TDOT treated 1,500 lane-miles total with preservation and rehabilitation applications. If the agency had ignored pavement preservation, and had instead devoted its annual state highway budget to rehabilitation, it would have only been able to treat an additional 100 lane-miles, for a total of 1,000 lane-miles for the year.
By consistently devoting money to pavement preservation each year, agencies are able to maintain four to five times the amount of lane-miles than they can if they only try to rehabilitate the worst roads.
“If you don't take care of your roads through pavement preservation, you'll have a lot of roads that are in good shape and a lot of roads that are in bad shape. There's no middle. Over time, that will hurt you,” says Norris. “Pavement preservation helps to move a lot of roads into the middle. Everything moves up to a fair-to-good condition that way. We want to keep as many roads as possible in good condition.”
Kent County, Mich., has used micro surfacing for more than 15 years. By the mid-2000s, which were peak years for the agency's budgets, the county devoted more of its budget to pavement preservation than to reactionary maintenance.
“We did it because we had the money,” says Jerry Byrne, director of maintenance and local construction. “Right now our budget is the same as it was in 1998, but the price of oil has gone up. Even though we're having to be more reactionary because of budget cuts and the price of oil, we still are trying to get in at least 30% pavement preservation. And, as our budget increases over time, we will go back to doing more preservation.”

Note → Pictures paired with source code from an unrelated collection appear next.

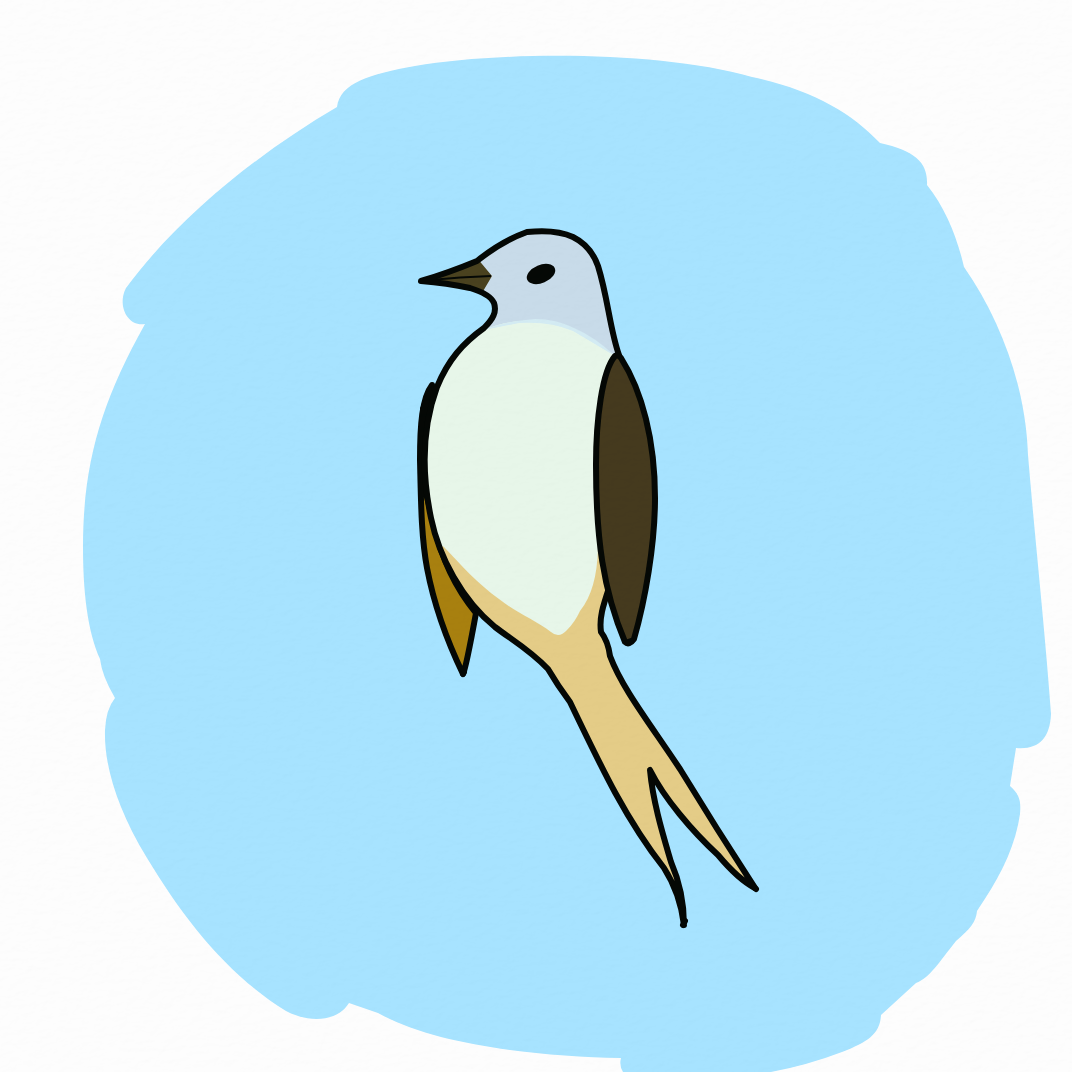
<!DOCTYPE html>
<html lang="en">
<head>
<meta charset="utf-8">
<title>Fork-tailed bird</title>
<style>
:root {
  --paper: #fdfdfd;
  --sky: #a7e3ff;
  --head: #c8dbe9;
  --belly: #e7f6e9;
  --tail: #e4cc87;
  --wing-near: #453a1e;
  --wing-far: #a8800f;
  --beak: #4a421f;
  --ink: #050805;
}
html, body { margin: 0; background: var(--paper); }
body { width: 1072px; height: 1072px; overflow: hidden; }
svg { display: block; }
.paper { fill: var(--paper); }
.sky { fill: var(--sky); }
.head { fill: var(--head); }
.belly { fill: var(--belly); }
.tail { fill: var(--tail); }
.beak { fill: var(--beak); }
.ink { fill: var(--ink); }
.outline { fill: none; stroke: var(--ink); stroke-width: 6; stroke-linecap: round; stroke-linejoin: round; }
.wing { stroke: var(--ink); stroke-width: 6; stroke-linejoin: round; }
.wing-near { fill: var(--wing-near); }
.wing-far { fill: var(--wing-far); }
.beak-line { fill: none; stroke: var(--ink); stroke-width: 2; }
</style>
</head>
<body>
<svg width="1072" height="1072" viewBox="0 0 1072 1072" role="img" aria-label="Bird with a pale belly and a forked tail on a sky blue brush patch">
  <defs>
    <filter id="paper-grain" x="0" y="0" width="100%" height="100%" color-interpolation-filters="sRGB">
      <feTurbulence type="fractalNoise" baseFrequency="0.09 0.16" numOctaves="3" seed="4" result="noise"/>
      <feDiffuseLighting in="noise" surfaceScale="0.5" diffuseConstant="1" lighting-color="#fff" result="relief">
        <feDistantLight azimuth="235" elevation="75"/>
      </feDiffuseLighting>
      <feColorMatrix in="relief" type="matrix" values="0 0 0 0 0  0 0 0 0 0.1  0 0 0 0 0.15  -1.2 0 0 0 1.18"/>
    </filter>
    <path id="body-shape" d="M421 281Q448 273 477 261Q502 241 527 232Q556 229 573 237Q591 246 598 266C608 298 610 330 619 355C602 370 597 420 597 465C597 520 602 560 609 588C603 606 599 618 601 632Q608 641 610 656C622 688 648 721 680 769Q716 828 755 888Q738 879 718 855C692 831 664 798 650 770C653 803 664 838 671 862Q684 892 684 925Q680 893 664 868C627 821 603 771 570 702Q558 686 548 669C530 650 512 640 495 627C462 600 439 557 431 518C421 470 422 428 437 387C448 360 463 343 484 328C493 319 497 312 494 303Q490 294 470 288Q447 283 421 281Z"/>
    <clipPath id="body-clip"><use href="#body-shape"/></clipPath>
  </defs>

  <rect class="paper" width="1072" height="1072"/>

  <path id="sky-patch" class="sky" d="M337 107C340 83 370 74 415 66C505 51 660 51 752 77C810 89 851 112 880 143C916 151 928 163 927 185C946 209 957 237 964 267C1001 320 1026 388 1028 455C1035 540 1045 630 1051 714C1050 739 1038 750 1016 748L1010 786C1020 795 1021 801 1020 814C1015 848 1000 877 977 911C976 922 970 929 956 941C939 962 930 978 916 983L881 1015C880 1034 868 1042 842 1052Q808 1065 771 1072H623Q619 1066 621 1058C535 1056 435 1045 378 1013L349 1003C338 1021 311 1024 286 1011C228 975 185 921 147 858C116 807 104 764 105 730Q106 709 115 698Q102 676 100 659C87 630 83 589 83 547C83 462 102 401 145 324C127 327 117 305 126 288C176 220 255 155 337 107Z"/>

  <g id="bird">
    <path class="wing wing-far" d="M432 385C422 398 420 425 420 460C421 500 421 535 427 568C435 610 449 645 463 674Q466 668 476 613Q445 575 434 525L425 489Z"/>
    <path class="ink" d="M432 385L420 408V488L428 490L424 440Z"/>

    <g clip-path="url(#body-clip)">
      <rect class="tail" x="410" y="500" width="360" height="440"/>
      <path class="belly" d="M410 300H640V510L598 548Q597 590 580 611Q575 622 567 630Q559 639 551 632C535 620 515 612 499 599C478 584 461 565 444 547L410 530Z"/>
      <path class="head" d="M400 220H640V360L613 354Q592 338 570 328C552 320 536 319 522 321Q502 322 484 330L400 310Z"/>
      <path fill="#d3ebf3" d="M484 330Q505 321 535 319Q556 319 574 328Q595 337 615 356Q600 347 573 331Q550 321 519 323Z"/>
      <path class="beak" d="M415 282L477 258L492 276L482 293L465 290Z"/>
    </g>

    <path class="beak-line" d="M430 280Q460 277 491 276"/>
    <use class="outline" href="#body-shape"/>
    <path class="wing wing-near" d="M615 356C602 371 596 420 596 465C596 538 603 590 625 642Q629 646 634 639C645 601 655 545 655 498C655 440 642 391 621 358Q618 354 615 356Z"/>
    <path class="outline" d="M463 674L464 672M628 642L631 641M683 925L685 921M750 884L756 889"/>
    <ellipse class="ink" cx="541" cy="274" rx="15" ry="9" transform="rotate(-23 541 274)"/>
  </g>

  <rect width="1072" height="1072" filter="url(#paper-grain)" opacity="0.12" aria-hidden="true"/>
</svg>
</body>
</html>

Byrne says that while pavement preservation's budget-stretching abilities allowed the county to increase its use of the tool, it was the residents themselves that also directed the agency's decision. “We could cover more square yards of road for the money with micro surfacing than with anything else except chip seal, and residents were happier with micro surfacing,” he says, explaining that thin overlays like chip seal sometimes cause problems with manholes, drains, and driveways. “We get a nicer product for the money.”
Residents benefit from time savings, as well. A road can be open to traffic within an hour, and a project completed by the end of the day. For projects within subdivisions, Kent County devotes 80% of its budget to micro surfacing treatments.